Work to be completed:
From the entries, copy each line that includes "fract".

Source texts of formatted documents
##########

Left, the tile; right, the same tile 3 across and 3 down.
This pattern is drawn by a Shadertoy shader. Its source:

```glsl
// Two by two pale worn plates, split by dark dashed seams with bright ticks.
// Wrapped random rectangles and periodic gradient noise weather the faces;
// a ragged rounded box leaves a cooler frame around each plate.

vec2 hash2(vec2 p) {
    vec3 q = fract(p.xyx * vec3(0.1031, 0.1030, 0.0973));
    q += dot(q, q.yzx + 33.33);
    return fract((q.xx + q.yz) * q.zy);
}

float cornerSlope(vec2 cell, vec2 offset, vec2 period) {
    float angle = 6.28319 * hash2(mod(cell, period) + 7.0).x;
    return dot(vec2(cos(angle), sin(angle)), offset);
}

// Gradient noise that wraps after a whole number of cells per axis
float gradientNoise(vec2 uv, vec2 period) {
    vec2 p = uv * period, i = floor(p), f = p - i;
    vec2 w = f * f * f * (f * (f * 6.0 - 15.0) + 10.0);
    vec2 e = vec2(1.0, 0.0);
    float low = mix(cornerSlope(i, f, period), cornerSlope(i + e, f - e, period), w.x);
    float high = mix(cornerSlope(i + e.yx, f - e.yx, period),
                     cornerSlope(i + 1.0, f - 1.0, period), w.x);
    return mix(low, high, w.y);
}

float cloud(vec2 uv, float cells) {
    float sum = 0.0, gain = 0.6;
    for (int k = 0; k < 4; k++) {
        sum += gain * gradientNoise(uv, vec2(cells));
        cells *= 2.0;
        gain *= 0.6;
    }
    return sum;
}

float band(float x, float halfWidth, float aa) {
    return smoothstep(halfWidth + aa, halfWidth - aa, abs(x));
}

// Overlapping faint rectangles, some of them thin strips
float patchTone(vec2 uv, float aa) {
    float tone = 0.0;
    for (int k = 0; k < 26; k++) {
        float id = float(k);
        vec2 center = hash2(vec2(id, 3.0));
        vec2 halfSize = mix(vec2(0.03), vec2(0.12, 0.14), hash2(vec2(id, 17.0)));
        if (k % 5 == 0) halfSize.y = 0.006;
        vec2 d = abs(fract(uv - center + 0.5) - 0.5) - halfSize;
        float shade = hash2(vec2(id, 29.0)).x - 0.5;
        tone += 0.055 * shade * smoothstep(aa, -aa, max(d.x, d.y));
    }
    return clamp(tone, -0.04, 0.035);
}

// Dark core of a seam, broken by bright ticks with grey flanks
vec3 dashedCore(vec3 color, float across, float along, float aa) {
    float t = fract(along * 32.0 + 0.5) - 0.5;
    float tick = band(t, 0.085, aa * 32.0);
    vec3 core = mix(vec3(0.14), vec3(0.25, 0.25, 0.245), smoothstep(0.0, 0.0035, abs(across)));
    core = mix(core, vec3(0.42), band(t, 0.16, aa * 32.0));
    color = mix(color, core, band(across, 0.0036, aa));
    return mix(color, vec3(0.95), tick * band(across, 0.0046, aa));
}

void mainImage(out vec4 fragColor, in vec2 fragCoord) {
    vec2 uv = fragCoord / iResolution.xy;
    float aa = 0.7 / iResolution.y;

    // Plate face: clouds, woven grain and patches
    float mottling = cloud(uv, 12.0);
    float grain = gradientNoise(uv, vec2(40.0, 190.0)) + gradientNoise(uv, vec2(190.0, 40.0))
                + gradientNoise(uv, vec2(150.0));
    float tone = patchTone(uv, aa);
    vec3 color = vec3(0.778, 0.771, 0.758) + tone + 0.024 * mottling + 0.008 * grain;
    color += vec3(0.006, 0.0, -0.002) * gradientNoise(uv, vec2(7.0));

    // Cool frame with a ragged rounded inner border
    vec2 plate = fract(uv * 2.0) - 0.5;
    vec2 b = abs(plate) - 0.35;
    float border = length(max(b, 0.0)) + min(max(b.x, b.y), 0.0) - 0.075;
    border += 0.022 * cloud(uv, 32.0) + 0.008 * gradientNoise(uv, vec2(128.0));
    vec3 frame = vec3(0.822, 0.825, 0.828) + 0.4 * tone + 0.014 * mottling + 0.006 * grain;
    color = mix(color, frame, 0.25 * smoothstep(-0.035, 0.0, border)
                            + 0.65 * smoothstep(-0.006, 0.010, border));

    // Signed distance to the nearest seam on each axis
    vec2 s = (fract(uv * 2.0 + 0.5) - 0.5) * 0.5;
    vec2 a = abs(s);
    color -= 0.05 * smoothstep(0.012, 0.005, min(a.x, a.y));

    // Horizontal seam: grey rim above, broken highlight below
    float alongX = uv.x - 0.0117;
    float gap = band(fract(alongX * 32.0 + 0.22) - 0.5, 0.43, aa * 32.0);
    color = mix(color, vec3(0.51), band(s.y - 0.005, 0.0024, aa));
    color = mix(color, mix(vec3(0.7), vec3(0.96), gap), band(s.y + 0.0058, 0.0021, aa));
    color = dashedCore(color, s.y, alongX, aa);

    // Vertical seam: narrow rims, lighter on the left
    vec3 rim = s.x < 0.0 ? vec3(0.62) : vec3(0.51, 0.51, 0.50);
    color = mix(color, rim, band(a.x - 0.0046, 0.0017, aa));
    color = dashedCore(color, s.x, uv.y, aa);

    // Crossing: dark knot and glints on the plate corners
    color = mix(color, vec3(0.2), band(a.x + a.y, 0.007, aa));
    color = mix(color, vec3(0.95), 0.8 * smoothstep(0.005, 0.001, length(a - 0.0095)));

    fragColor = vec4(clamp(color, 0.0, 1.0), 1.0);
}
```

##########

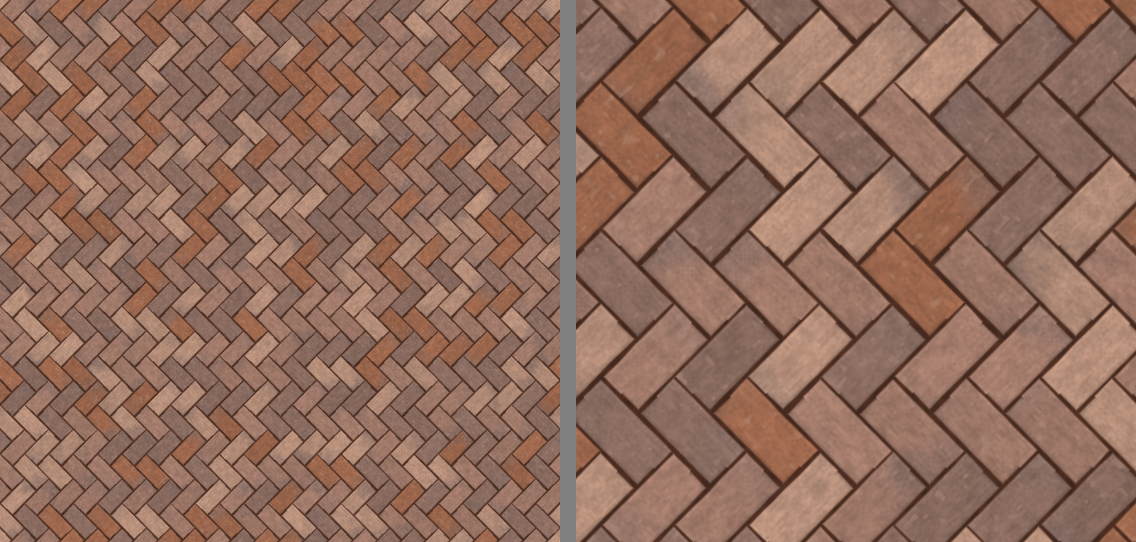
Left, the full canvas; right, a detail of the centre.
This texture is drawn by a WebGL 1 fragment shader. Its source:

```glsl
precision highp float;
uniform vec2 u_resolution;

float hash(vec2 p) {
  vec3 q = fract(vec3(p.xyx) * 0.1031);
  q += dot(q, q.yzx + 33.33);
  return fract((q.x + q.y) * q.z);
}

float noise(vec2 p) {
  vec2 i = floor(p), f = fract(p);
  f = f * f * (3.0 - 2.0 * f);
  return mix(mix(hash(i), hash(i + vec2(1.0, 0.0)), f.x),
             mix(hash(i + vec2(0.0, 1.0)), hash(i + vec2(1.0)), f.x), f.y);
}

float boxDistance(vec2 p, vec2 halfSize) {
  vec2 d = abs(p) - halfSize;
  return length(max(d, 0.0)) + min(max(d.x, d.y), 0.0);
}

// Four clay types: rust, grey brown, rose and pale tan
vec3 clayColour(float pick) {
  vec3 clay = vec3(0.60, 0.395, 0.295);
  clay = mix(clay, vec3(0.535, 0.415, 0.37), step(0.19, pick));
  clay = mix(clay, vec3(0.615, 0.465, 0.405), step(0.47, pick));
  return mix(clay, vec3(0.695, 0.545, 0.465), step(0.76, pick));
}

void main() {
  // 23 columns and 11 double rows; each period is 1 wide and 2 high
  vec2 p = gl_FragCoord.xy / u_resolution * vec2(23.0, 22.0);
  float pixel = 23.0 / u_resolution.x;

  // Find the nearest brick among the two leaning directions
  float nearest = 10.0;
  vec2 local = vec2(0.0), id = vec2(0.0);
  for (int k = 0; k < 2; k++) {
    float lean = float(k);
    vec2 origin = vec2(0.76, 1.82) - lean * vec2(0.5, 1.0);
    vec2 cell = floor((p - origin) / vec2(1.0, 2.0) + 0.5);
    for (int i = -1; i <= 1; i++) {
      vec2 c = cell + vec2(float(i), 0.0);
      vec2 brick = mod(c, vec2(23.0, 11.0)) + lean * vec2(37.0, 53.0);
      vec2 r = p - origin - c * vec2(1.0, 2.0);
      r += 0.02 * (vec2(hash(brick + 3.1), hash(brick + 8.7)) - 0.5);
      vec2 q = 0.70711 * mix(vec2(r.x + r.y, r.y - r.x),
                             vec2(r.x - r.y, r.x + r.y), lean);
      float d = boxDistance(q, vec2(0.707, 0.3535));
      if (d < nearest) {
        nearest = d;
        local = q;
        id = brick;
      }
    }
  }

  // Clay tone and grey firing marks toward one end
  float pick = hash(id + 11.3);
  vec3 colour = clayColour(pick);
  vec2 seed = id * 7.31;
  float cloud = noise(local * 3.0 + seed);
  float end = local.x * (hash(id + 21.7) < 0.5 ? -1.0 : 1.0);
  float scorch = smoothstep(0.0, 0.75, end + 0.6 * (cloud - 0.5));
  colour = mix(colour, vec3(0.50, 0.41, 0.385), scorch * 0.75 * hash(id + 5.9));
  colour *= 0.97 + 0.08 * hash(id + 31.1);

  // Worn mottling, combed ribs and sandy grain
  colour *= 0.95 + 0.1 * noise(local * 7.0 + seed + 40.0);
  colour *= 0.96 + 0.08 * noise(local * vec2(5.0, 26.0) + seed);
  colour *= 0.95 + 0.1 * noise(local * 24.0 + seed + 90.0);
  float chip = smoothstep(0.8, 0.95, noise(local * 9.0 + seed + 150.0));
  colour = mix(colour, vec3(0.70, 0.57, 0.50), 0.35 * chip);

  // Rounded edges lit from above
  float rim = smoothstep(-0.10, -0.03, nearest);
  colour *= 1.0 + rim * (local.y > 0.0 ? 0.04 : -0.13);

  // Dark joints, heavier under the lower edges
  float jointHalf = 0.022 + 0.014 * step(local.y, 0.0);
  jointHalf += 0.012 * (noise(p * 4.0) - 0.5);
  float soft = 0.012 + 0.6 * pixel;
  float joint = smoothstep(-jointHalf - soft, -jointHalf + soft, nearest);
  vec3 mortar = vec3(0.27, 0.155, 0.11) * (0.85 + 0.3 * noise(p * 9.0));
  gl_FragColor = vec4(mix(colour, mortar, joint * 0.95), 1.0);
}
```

##########

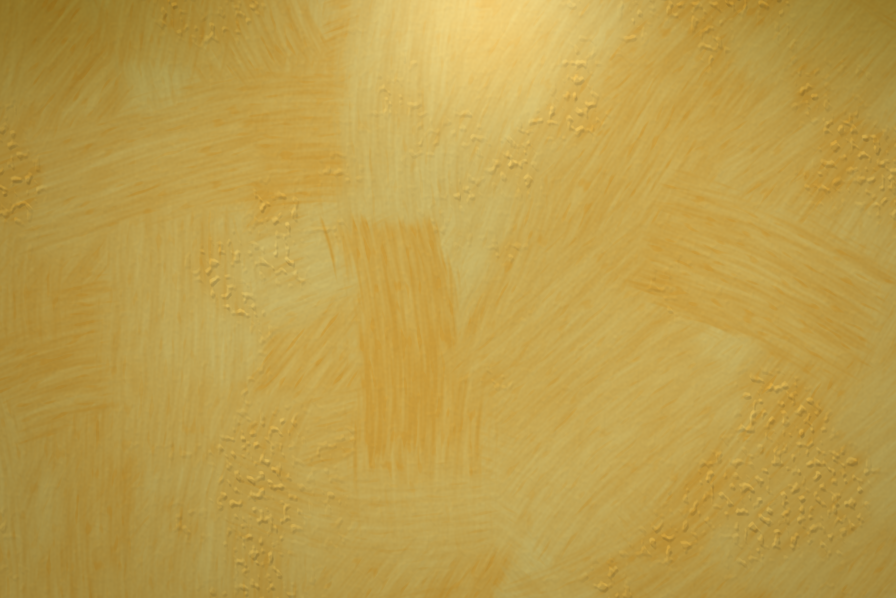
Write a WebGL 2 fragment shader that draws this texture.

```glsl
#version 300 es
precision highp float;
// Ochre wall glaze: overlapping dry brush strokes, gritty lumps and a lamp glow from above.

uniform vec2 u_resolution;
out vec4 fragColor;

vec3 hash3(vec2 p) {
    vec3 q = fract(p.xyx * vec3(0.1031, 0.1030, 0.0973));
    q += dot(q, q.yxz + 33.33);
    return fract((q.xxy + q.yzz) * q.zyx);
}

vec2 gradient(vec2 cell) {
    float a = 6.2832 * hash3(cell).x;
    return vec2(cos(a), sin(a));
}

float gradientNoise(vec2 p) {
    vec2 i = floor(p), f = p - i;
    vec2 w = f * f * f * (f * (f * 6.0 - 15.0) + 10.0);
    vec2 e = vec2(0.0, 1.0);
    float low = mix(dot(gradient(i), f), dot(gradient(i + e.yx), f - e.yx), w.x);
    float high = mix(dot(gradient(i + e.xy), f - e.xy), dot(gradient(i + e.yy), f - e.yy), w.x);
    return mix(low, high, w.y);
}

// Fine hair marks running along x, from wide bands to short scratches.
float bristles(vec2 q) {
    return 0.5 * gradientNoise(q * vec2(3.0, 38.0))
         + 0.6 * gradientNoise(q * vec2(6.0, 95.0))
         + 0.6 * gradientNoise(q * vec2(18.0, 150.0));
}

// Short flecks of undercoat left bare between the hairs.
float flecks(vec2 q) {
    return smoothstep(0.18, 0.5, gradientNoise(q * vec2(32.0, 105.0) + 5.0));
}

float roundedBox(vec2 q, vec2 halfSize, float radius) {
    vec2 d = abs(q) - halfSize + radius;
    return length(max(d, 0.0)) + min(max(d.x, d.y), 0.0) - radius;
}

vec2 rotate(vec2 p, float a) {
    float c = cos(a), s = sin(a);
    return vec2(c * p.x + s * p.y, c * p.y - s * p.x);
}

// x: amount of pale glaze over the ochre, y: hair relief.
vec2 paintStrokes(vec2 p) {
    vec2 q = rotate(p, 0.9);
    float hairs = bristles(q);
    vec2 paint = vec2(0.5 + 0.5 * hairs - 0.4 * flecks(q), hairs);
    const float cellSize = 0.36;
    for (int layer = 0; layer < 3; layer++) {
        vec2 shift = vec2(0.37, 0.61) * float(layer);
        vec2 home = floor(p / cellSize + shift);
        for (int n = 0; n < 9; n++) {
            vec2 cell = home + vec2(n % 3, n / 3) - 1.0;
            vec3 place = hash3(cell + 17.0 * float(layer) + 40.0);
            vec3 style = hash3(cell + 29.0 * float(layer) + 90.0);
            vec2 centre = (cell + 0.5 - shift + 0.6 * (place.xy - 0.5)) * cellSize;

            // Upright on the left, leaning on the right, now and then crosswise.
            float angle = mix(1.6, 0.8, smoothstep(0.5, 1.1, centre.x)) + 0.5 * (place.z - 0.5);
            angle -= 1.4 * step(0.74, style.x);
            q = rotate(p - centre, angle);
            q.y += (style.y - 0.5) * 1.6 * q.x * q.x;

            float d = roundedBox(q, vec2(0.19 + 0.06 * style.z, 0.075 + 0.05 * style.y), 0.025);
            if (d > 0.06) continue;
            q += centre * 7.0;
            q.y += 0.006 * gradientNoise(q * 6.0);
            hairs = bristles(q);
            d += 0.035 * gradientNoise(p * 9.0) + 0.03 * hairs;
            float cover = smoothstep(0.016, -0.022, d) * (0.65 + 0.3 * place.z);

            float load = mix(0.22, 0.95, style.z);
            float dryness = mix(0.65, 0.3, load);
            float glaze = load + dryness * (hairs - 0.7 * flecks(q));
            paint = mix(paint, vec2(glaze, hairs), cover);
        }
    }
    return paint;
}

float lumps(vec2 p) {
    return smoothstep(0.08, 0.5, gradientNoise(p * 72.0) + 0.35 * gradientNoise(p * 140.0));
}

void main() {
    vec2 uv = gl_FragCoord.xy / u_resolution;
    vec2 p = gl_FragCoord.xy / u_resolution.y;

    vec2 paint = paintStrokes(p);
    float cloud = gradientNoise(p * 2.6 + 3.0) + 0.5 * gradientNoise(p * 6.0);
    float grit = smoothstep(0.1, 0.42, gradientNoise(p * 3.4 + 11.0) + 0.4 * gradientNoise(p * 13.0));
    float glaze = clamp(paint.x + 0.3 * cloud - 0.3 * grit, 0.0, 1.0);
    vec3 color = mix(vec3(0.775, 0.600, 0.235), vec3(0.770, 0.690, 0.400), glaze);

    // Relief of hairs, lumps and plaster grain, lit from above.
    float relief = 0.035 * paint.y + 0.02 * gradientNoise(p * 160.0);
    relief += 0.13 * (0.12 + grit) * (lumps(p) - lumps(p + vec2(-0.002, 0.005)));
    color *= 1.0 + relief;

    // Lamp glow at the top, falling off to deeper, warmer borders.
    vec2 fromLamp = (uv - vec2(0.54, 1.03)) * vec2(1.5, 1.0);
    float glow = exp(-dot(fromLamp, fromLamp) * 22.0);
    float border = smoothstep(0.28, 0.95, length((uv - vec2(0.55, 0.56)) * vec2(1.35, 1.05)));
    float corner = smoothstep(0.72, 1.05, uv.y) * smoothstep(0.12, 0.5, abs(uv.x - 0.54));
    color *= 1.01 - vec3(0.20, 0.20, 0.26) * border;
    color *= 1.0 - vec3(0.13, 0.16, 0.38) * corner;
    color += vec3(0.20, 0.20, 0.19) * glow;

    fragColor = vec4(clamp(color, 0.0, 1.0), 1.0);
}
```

##########

Solved exercise:
    vec3 q = fract(p.xyx * vec3(0.1031, 0.1030, 0.0973));
    return fract((q.xx + q.yz) * q.zy);
        vec2 d = abs(fract(uv - center + 0.5) - 0.5) - halfSize;
    float t = fract(along * 32.0 + 0.5) - 0.5;
    vec2 plate = fract(uv * 2.0) - 0.5;
    vec2 s = (fract(uv * 2.0 + 0.5) - 0.5) * 0.5;
    float gap = band(fract(alongX * 32.0 + 0.22) - 0.5, 0.43, aa * 32.0);
  vec3 q = fract(vec3(p.xyx) * 0.1031);
  return fract((q.x + q.y) * q.z);
  vec2 i = floor(p), f = fract(p);
    vec3 q = fract(p.xyx * vec3(0.1031, 0.1030, 0.0973));
    return fract((q.xxy + q.yzz) * q.zyx);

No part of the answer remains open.